The younger groups are driving the 1st half lift which is demonstrated by the performance of Millennials, 35>44 yr-olds, 2 Earners and 2+ Adults, No Kids. The younger groups also had the best performance in the 1st half of 2020. Their importance continues to grow as the Baby Boomers must ultimately pass the torch.

Spending is turning up again. Let’s review how we got to this point and speculate on what comes next.

Except for the trauma caused by the Great Recession which hit Services in 2010>11, from 2000 to 2016 the Services segment had slow but consistent growth. The number of outlets also was increasing. Services were gaining in popularity and many retail pet stores were looking for a competitive edge over the growing pet product sales of online retailers. Afterall, you can buy product, but you can’t get your dog groomed on the internet. By 2017 the number of outlets offering Pet Services had radically increased. This created a highly competitive market and the inflation rate dropped to near record lows. Value conscious consumers saw that deals were available, and they took advantage of the situation. However, they didn’t increase the frequency of purchase. They just paid less. This drove overall Pet Services spending down in the 1st half of 2017. The segment started to recover in the 2nd half but not enough to prevent the first annual decrease in Pet Services spending since 2011. However, it was a start. In 2018, more consumers started to recognize the convenience offered by more outlets. The latest big food upgrade was also winding down. The result was that Services started a deeper penetration into the market, especially in the younger groups. The < 45 groups spent $1.47B more on Services in 2018, 74% of the total $1.95B increase in the segment. After such a big lift, a slight downturn in 2019 was not unexpected and it happened, -$0.1B. Then came 2020 and COVID. Although the consumer use of Services was becoming increasingly widespread, many Services outlets were deemed nonessential and were subject to pandemic restrictions and closures. Services Spending fell -$0.78B in the 1st half and -$0.95B in the 2nd half. This was a -$1.73B (-20.1%) decrease for the year and nearly wiped out the big gain made in 2018.

In 2021, things have opened up and Services spending began to rebound with a +$0.55B lift in the 1st half.
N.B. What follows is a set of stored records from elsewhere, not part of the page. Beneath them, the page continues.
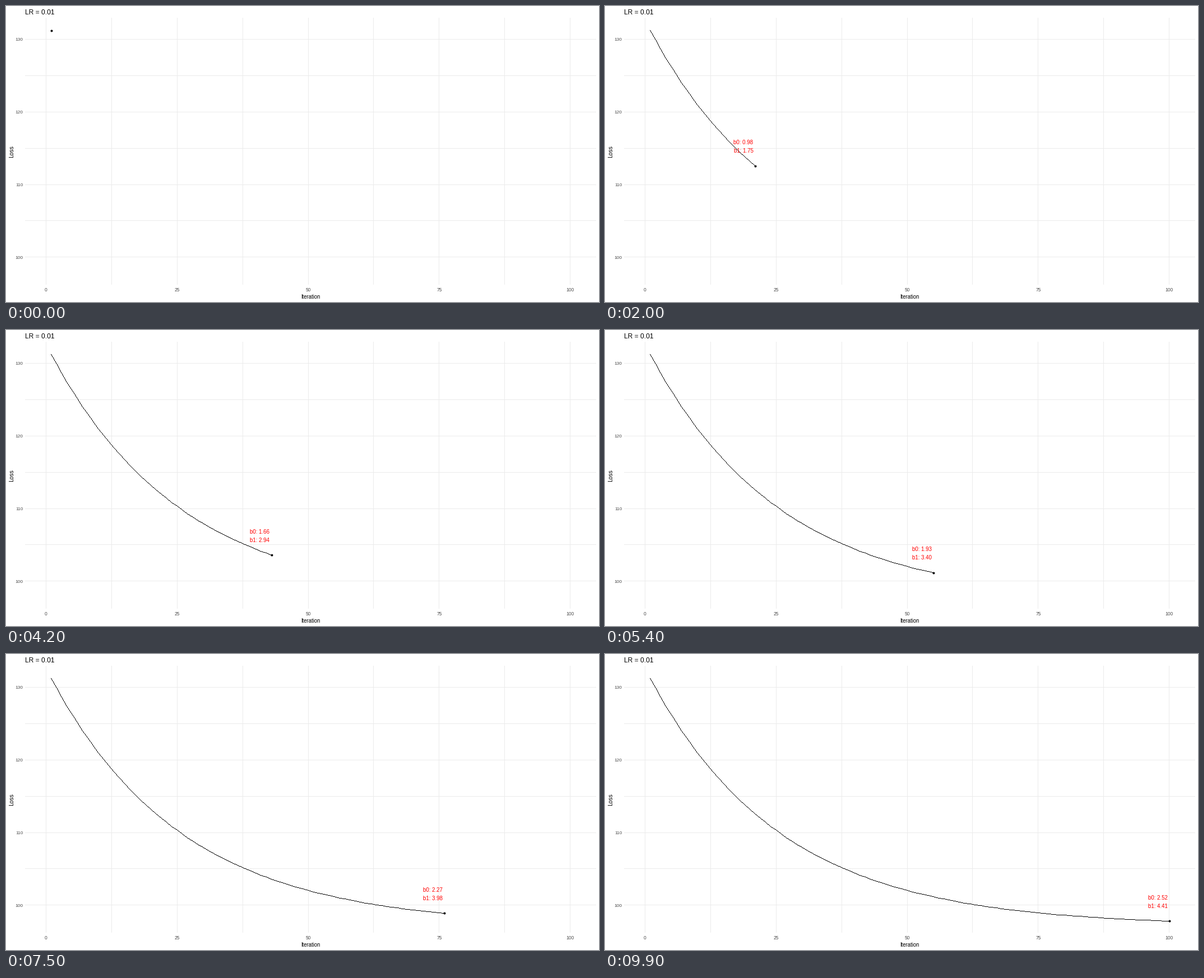
Write a matplotlib script that moves like this. It is 1058 px wide and 529 px high and loops after 10 s.

```python
import numpy as np
import matplotlib.pyplot as plt
from matplotlib.animation import FuncAnimation
from matplotlib.collections import PolyCollection
from matplotlib.patches import Rectangle

W, H, DPI = 1058, 529, 64
PT = 72 / DPI  # points per pixel
STEPS = 100
LEFT, RIGHT, TOP, BOTTOM = 34, 1053, 21, 498
GRID, TICK = "#ebebeb", "#4d4d4d"

plt.rcParams["font.family"] = "Liberation Sans"

fig = plt.figure(figsize=(W / DPI, H / DPI), dpi=DPI, facecolor="white")
ax = fig.add_axes([0, 0, 1, 1])
ax.set_xlim(0, W)
ax.set_ylim(H, 0)
ax.axis("off")


def px(iteration):
    return 71.3 + 9.355 * iteration


def py(loss):
    return 59.1 + 12.995 * (130 - loss)


def label(x, y, text, size, **kw):
    return ax.text(x, y, text, fontsize=size * PT,
                   **{"ha": "center", "va": "baseline", **kw})


def rule(x, y, w, h):
    ax.add_patch(Rectangle((x, y), w, h, fc=GRID, lw=0, zorder=1))


def pixel_line(x, y):
    """Pixels of a hard-edged line through whole-pixel points, with the
    number of pixels used up to each point."""
    pixels, counts = [np.array([[x[0], y[0]]])], [1]
    for i in range(1, len(x)):
        n = int(max(abs(x[i] - x[i - 1]), abs(y[i] - y[i - 1])))
        t = np.arange(1, n + 1) / n
        step = np.column_stack([x[i - 1] + t * (x[i] - x[i - 1]),
                                y[i - 1] + t * (y[i] - y[i - 1])])
        pixels.append(np.floor(step + 0.5))
        counts.append(counts[-1] + n)
    return np.vstack(pixels), counts


# Grid and axis labels
for v in np.arange(0, 101, 12.5):
    x = px(v)
    rule(np.floor(x), TOP, 1, BOTTOM - TOP)
    if v % 25 == 0:
        label(x, 510.5, f"{v:.0f}", 8.5, color=TICK)
for v in range(100, 131, 5):
    y = py(v)
    rule(LEFT, np.floor(y), RIGHT - LEFT, 1)
    if v % 10 == 0:
        label(30.3, y + 3.2, str(v), 8.3, color=TICK, ha="right")

label(33.5, 15, "LR = 0.01", 12, ha="left")
label(543, 523, "Iteration", 9.5)
label(15.2, 260.5, "Loss", 10.2, rotation=90, va="center", ha="right")

# Gradient descent: both coefficients and the loss decay geometrically
n = np.arange(STEPS)
loss_decay = 0.9612 ** n
coef_decay = 0.9804 ** n
xs = px(n + 1)
ys = py(97.13 + 34.07 * loss_decay)
b0 = 2.923 - 2.89 * coef_decay
b1 = 5.115 - 5.0 * coef_decay

pixels, counts = pixel_line(np.floor(xs), np.floor(ys))
corners = np.array([[0, 0], [1, 0], [1, 1], [0, 1]])
squares = pixels[:, None, :] + corners

panel = Rectangle((LEFT, TOP), RIGHT - LEFT, BOTTOM - TOP,
                  transform=ax.transData)
curve = PolyCollection([], facecolors="black", linewidths=0, zorder=3)
ax.add_collection(curve, autolim=False)
dot, = ax.plot([], [], "o", color="black", ms=4 * PT, mew=0, zorder=4)
notes = [label(0, 0, "", 9.8, color="red", zorder=5, clip_on=True)
         for _ in range(2)]
for note in notes:
    note.set_clip_path(panel)


def draw(i):
    curve.set_verts(squares[:counts[i]])
    dot.set_data([xs[i]], [ys[i]])
    for k, (note, b) in enumerate(zip(notes, (b0, b1))):
        note.set_position((xs[i] - 20.8, ys[i] - 38.5 + 15 * k))
        note.set_text(f"b{k}: {b[i]:.2f}")
    return [curve, dot, *notes]


anim = FuncAnimation(fig, draw, frames=STEPS, interval=100,
                     repeat=True, repeat_delay=0)
plt.show()
```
What will happen in the 2nd half of 2022? Pet Services have become an important option that is exercised by an increasing number of Pet Parents. The growth in this segment should continue as we return to a new “normal”. We’ll get the yearend 2021 data in September